In recent months, many establishments in Korea such as schools, dormitories and offices require regular PCR tests from its students, residents and employees in order to prevent spread of Covid-19. I was tested a few days ago as required by my student dormitory. I received my PCR test at Nonsan Public Health Centre where tests are free for all, including foreigners. If you are scheduled to receive a PCR test in Korea, read on to learn what it is like. It takes less than 5 minutes and is very simple to complete!
What is the Covid-19 PCR Test?
A PCR (polymerase chain reaction) test involves a throat and nose swab sample which is analysed for the presence of genetic material from a virus, which can be detected before a person develops symptoms. It is different from lateral flow (or home) Covid-19 tests that provide instant results, as analysis is carried out in a laboratory. However, they are far more accurate than lateral flow tests.
Where can I get a PCR test in Korea?
There are several Covid-19 test stations across Korea. They are located in hospitals, medical centres, public health centres as well as temporary stations in accessible areas like shopping streets, plazas and parks.
To find a station close to you, check out the full list of Covid-19 test stations at the Korean Ministry of Health and Welfare website.
- Go to http://ncov.mohw.go.kr/en/
- Hover over “About Covid-19” and click “Covid-19 Response” in the dropdown tab
- Scroll down to the “Covid-19 Screening Stations” section and click the hyperlink
- You will be taken to > this page < and will need to use your browser’s translate option in order to translate the page to English.
- Type your city or county into the search bar to find local stations

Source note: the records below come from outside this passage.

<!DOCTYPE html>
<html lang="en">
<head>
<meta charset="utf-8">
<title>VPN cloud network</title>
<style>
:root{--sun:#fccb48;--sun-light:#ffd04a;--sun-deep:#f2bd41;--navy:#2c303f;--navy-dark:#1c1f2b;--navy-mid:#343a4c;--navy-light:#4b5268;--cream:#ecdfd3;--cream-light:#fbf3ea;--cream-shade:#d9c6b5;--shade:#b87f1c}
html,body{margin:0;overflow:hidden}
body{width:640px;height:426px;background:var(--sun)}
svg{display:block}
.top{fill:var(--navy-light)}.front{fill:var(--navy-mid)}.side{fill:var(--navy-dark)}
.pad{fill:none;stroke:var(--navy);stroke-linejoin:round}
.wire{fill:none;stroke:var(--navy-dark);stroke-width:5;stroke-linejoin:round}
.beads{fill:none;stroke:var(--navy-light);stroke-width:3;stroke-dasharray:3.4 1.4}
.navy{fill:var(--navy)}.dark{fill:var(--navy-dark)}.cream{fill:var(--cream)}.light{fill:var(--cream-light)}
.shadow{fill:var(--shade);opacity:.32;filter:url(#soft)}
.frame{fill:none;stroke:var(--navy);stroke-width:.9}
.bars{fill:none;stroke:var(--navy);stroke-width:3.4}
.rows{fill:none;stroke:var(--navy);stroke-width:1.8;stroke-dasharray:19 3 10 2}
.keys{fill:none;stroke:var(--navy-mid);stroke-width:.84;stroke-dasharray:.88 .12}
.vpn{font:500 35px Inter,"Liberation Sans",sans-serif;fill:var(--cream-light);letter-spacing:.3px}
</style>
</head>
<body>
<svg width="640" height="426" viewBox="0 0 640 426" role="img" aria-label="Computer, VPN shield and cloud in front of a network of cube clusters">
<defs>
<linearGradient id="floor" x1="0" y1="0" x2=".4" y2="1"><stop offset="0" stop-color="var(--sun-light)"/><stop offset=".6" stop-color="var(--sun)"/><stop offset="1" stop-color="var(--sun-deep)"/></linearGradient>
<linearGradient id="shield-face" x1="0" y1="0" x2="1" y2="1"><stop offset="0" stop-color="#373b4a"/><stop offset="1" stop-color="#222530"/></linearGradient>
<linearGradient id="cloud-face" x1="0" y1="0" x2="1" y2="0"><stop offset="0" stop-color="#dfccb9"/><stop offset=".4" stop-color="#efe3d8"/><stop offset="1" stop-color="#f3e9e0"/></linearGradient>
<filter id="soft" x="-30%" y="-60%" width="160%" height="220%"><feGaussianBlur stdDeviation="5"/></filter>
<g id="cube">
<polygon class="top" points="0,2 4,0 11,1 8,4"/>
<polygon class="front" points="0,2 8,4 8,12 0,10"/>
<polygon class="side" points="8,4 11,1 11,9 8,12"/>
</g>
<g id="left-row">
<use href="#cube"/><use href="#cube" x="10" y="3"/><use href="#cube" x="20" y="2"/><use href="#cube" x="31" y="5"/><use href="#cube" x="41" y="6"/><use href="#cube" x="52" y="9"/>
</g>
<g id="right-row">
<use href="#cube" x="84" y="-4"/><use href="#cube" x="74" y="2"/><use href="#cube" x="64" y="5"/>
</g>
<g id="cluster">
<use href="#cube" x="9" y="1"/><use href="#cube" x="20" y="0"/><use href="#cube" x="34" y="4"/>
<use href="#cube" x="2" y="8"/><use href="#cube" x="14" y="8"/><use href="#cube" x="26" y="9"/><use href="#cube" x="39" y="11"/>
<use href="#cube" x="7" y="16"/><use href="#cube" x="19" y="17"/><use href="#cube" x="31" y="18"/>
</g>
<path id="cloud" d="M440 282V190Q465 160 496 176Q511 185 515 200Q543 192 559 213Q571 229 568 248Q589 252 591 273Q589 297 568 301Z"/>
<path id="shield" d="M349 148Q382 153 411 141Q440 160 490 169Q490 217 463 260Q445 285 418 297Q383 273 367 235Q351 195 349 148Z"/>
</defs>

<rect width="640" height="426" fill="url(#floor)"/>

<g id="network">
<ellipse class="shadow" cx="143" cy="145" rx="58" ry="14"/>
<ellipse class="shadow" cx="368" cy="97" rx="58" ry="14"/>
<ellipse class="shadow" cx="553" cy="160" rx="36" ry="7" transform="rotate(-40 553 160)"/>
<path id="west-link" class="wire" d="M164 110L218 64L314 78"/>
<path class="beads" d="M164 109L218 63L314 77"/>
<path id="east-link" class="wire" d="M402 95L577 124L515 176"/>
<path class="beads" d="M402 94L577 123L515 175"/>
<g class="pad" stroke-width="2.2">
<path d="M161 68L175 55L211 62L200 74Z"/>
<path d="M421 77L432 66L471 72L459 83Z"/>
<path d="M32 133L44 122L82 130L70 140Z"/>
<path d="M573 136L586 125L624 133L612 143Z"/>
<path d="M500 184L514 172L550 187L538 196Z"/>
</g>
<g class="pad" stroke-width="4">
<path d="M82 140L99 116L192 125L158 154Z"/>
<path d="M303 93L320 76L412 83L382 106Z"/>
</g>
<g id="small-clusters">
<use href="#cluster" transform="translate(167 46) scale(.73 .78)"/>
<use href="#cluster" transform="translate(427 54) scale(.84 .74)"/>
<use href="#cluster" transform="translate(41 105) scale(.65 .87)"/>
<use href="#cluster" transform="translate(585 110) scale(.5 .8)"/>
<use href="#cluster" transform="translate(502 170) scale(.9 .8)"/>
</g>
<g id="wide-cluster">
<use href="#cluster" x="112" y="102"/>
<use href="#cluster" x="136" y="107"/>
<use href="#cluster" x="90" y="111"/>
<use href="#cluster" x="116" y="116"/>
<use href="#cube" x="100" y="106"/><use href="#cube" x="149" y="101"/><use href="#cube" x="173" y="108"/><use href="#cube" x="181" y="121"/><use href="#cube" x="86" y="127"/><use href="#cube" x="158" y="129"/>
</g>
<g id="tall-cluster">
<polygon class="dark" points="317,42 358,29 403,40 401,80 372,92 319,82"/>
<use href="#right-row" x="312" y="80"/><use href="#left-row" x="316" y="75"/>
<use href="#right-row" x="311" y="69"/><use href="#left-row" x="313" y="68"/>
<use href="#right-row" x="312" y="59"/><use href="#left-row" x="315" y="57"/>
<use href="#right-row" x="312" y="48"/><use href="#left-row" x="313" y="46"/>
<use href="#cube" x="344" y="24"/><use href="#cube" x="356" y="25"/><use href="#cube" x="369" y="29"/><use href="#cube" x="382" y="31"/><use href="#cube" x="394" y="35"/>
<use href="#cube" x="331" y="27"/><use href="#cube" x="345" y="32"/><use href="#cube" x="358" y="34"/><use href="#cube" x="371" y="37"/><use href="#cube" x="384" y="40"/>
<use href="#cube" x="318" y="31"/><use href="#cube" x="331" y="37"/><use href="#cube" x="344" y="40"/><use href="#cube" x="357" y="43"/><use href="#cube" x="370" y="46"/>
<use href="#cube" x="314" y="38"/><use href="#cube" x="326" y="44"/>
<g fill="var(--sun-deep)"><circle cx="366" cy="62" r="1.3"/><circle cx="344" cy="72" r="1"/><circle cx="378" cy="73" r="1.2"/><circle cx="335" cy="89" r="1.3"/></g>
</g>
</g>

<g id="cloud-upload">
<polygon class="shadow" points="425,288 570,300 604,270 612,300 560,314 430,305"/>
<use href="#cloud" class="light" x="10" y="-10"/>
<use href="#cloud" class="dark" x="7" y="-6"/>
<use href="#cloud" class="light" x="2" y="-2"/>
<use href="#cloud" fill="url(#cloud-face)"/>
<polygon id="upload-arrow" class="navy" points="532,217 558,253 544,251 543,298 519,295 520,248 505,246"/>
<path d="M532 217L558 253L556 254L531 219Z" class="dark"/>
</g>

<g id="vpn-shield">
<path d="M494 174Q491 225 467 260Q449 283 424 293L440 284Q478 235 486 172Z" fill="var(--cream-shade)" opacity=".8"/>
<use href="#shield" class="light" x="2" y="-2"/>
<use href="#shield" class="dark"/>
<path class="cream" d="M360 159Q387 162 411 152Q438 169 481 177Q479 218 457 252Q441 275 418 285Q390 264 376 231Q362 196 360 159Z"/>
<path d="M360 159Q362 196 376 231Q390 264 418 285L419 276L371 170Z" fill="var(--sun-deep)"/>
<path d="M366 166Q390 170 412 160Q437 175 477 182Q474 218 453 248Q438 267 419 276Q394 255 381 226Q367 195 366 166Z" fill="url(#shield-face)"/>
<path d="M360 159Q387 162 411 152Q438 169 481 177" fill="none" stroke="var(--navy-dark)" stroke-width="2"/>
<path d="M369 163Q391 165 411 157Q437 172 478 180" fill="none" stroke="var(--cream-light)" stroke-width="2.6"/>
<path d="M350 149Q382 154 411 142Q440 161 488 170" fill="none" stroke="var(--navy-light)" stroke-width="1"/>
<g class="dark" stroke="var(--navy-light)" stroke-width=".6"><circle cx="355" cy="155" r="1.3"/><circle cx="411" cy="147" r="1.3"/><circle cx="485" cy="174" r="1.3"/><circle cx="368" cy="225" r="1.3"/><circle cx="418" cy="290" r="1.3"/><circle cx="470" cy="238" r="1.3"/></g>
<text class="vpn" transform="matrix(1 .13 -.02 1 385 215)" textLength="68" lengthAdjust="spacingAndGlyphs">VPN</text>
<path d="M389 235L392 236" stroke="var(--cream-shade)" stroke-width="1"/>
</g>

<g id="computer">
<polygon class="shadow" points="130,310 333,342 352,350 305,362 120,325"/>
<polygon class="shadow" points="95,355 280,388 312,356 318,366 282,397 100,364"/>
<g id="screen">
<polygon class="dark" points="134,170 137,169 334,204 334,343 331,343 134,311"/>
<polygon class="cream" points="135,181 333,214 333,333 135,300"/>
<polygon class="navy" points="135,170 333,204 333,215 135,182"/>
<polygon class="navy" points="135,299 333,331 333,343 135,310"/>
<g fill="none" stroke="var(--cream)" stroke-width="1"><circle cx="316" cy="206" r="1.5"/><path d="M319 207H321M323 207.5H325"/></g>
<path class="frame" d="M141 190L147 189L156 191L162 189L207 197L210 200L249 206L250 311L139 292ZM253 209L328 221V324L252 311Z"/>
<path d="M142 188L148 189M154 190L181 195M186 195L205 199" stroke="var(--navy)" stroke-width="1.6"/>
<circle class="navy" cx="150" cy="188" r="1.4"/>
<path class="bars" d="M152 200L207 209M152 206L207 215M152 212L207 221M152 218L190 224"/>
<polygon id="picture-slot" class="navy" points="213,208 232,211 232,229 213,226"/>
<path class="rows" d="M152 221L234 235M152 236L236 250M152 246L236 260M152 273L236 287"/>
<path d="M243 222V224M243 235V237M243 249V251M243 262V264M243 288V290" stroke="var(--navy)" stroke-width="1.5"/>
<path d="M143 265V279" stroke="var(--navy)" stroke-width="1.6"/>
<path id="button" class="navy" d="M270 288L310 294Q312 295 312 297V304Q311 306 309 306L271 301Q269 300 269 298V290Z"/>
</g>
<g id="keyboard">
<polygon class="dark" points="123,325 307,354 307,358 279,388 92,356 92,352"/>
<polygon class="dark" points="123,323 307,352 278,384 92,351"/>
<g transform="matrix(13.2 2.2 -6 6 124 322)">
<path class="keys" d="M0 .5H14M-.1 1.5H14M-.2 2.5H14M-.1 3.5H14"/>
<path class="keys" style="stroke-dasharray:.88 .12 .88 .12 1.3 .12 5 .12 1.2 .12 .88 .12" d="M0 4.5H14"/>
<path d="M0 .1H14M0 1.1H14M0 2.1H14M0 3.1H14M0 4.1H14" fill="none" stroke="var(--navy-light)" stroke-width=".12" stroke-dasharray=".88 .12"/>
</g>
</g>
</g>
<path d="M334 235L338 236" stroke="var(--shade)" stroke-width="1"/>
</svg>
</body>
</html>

If you have no symptoms, you can visit the temporary screening stations which are usually the most convenient. If you do have symptoms, you must call 1339 as soon as possible.
In an emergency always call 119
Covid-19 PCR Test @ Nonsan Public Health Center
So, what was my experience of getting a Covid-19 PCR Test in Korea? Well, I chose the Nonsan Public Health Center screening clinic as I could go conveniently. I attended shortly after the lunch rush, when there were only a few people waiting to be tested
- They provided me with a form to fill out with my name, date of birth, gender, address, school, mobile number, presence/absence of symptoms and reason for getting the PCR test. I then submitted the form to the staff at the counter inside the clinic.
- I was handed a swab test kit and directed to the testing booths. Inside the testing booth was the nurse, whom I gave the kit to. She inserted the swab into my mouth and rubbed it on the back of my throat for a few seconds. She then inserted the swab up my nose and turned it for a few seconds. It was quite uncomfortable but it only lasts a few seconds.
- After that, I was allowed to leave. The next day at 9am, I received a text message confirming that my PCR test result was negative. And that’s it!
This was the second time I’ve had a Covid-19 PCR test in Korea. The first one was at a private hospital that I had to pay for. This time, the test was free and located at an easily accessible public health center close to my dormitories. However, the test process was identical both times. The nasal swab felt very uncomfortable but was quick. I was very grateful that the test was free and I highly recommend going at off-peak times if you can.
If you need a medical certificate of PCR result, contact the screening center first to see whether they provide one. In my case, I was only sent a text to confirm my result, which was acceptable for my dormitory requirements. However, your institution may require a certificate.